Buy-to-let: Bad for renters, bad for first-time buyers – and now bad for everyone?

Jul 02, 2015 12:52 PM

The buy-to-let ‘boom’ that has occurred over the last twenty years, coinciding with the huge growth of the private rented sector more generally, has meant this kind of mortgage has been normalised within the British psyche, but without perhaps enough analysis of what it means for the economy and wider society.

Of course, private renters and potential first-time buyers have been critics. It’s clear that the tax advantages that buy-to-let landlords enjoy means many people are crowded out from buying a home just to live in.

With new pension rules from April this year that have allowed retirees to take out their state pension in a lump sum, it’s likely this disparity will only be exacerbated.

For renters themselves, the terms set by buy-to-let mortgage lenders often mean landlords are bound to offer short-term tenancy agreements or forbidden from letting to someone who is claiming benefits.

So we know buy-to-let holds back aspiring first-time buyers, reduces security of tenure and encourages income discrimination. But a recent intervention from the Bank of England suggests that the lending terms on which many of these mortgages are granted could also contribute to future financial instability.

In its latest Financial Stability Report, the bank has said that easy access to credit being used to invest in buy-to-let could lead to higher house prices and greater household indebtedness. With a potential rise in interest rates looking more likely, higher mortgage rates could make it harder for some buy-to-let landlords to maintain their current properties.

If defaults start to become more normal, or buy-to-let crashes more widely, we need to make sure private renters are protected and not just evicted through no fault of their own.

To that end, local authorities should be looking at provisions to buy up properties in this situation and carry on as the landlord, while central government should consider how it can get in institutional management firms to buy up larger portfolios with the ability to offer more secure and affordable rents.

Of course, those tenants who want to buy the properties they are currently renting should also get that opportunity if their landlord defaults.

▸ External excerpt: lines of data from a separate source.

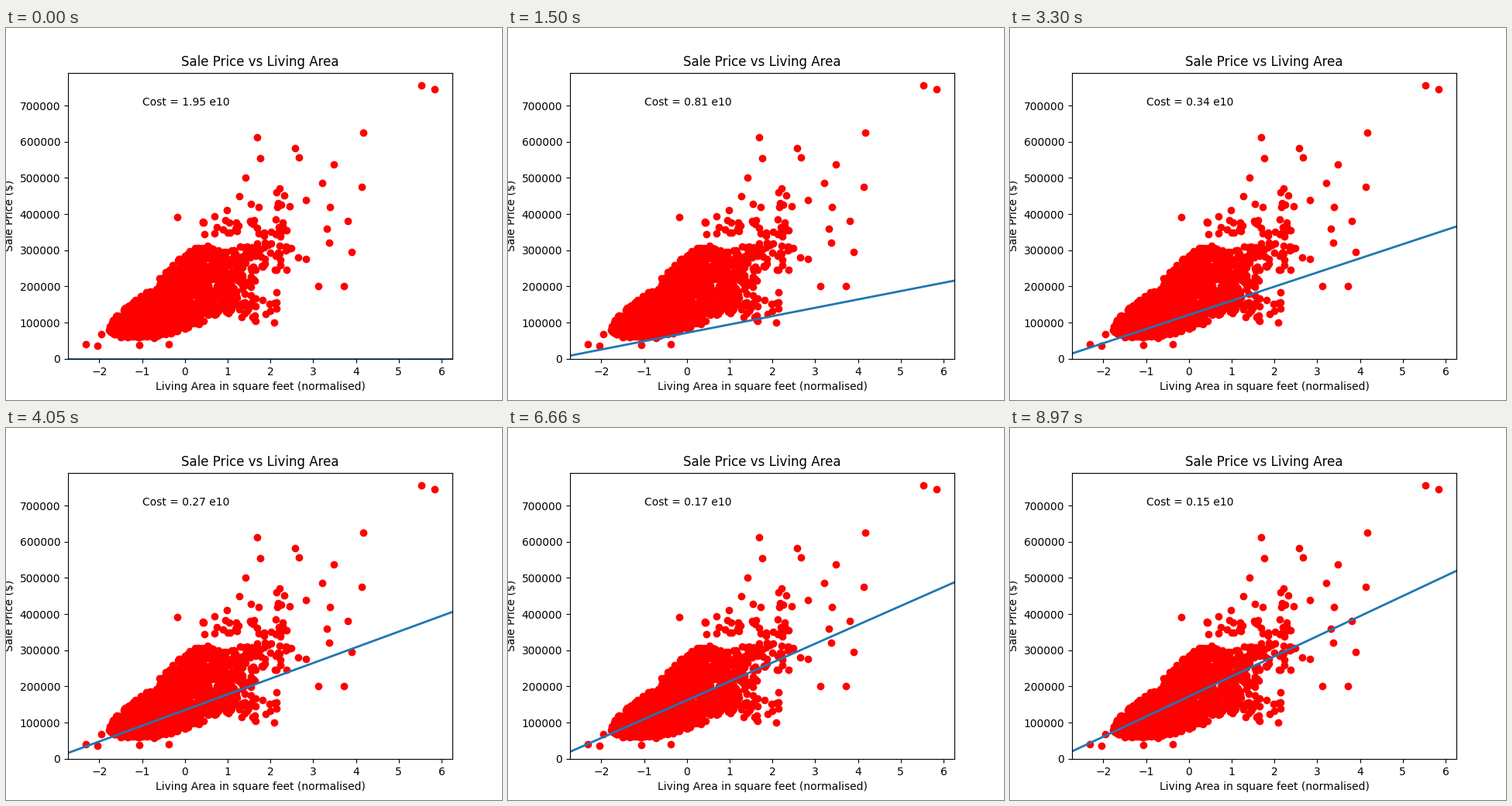
Recreate the animation shown at these times as a matplotlib script. Size 640 by 480 pixels, loop 9000 ms.

```python
import numpy as np
import matplotlib.pyplot as plt
from matplotlib.animation import FuncAnimation

FRAMES, INTERVAL = 300, 30
XLIM, YLIM = (-2.731, 6.2545), (-1105, 791005)
DECAY = 0.99                       # error kept after each descent step
INTERCEPT, SLOPE = 180930, 58450   # fitted line
COST_START, COST_END = 1.953, 0.1455

# The most remote houses: normalised area, price in thousands
REMOTE = [
    (5.53, 756), (5.84, 745), (4.17, 625), (1.69, 612), (1.765, 555),
    (2.58, 583), (2.67, 557), (3.48, 538), (3.21, 485), (4.13, 475),
    (1.42, 501), (2.83, 439), (3.4, 420), (3.81, 381), (3.32, 360),
    (3.37, 320), (3.9, 295), (3.12, 200), (3.715, 201), (-0.175, 392),
    (-2.31, 41), (-2.04, 36), (-1.95, 68), (-1.06, 38), (-0.375, 40),
]


def make_houses(rng):
    # Dense body between two price limits that rise with area
    x = -1.8 + 4 * rng.beta(1.7, 2.8, 1280)
    low = np.interp(x, [-1.8, -1.5, -0.7, 0.6, 1.0, 1.95],
                    [78, 57, 57, 102, 140, 250])
    high = np.interp(x, [-1.8, -1.5, -0.75, -0.5, 0.35, 1.0, 1.95],
                     [92, 133, 200, 240, 328, 300, 345])
    body = np.column_stack([x, low + (high - low) * rng.beta(1.3, 1.5, x.size)])

    def patch(count, corner, opposite):
        return rng.uniform(corner, opposite, (count, 2))

    return np.vstack([
        body, REMOTE,
        patch(18, (0.35, 335), (1.25, 400)),
        patch(11, (0.9, 400), (2.6, 470)),
        patch(30, (1.5, 290), (2.4, 385)),
        patch(13, (2.1, 235), (2.9, 310)),
        patch(24, (0.9, 120), (1.5, 180)),
        patch(22, (1.2, 95), (2.2, 205)),
    ])


houses = make_houses(np.random.default_rng(7))

fig, ax = plt.subplots(figsize=(6.4, 4.8), dpi=100)
ax.scatter(houses[:, 0], houses[:, 1] * 1000, color="red")
ax.set(xlim=XLIM, ylim=YLIM, title="Sale Price vs Living Area",
       xlabel="Living Area in square feet (normalised)",
       ylabel="Sale Price ($)")
xs = np.array(XLIM)
line, = ax.plot(xs, 0 * xs, lw=2, color="C0")
label = ax.text(-1, 700000, "")


def update(step):
    error = DECAY ** step
    line.set_ydata((1 - error) * (INTERCEPT + SLOPE * xs))
    cost = COST_END + (COST_START - COST_END) * error ** 2
    label.set_text(f"Cost = {cost:.2f} e10")
    return line, label


anim = FuncAnimation(fig, update, frames=FRAMES, interval=INTERVAL,
                     repeat=True, repeat_delay=0)
plt.show()
```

For too long, buy-to-let has been allowed to act as a cash cow for certain investors without the wider socioeconomic consequences being considered; if we are to see a downturn, let’s make sure policy is in place so benefit those who would be the immediate victims – millions of private renters.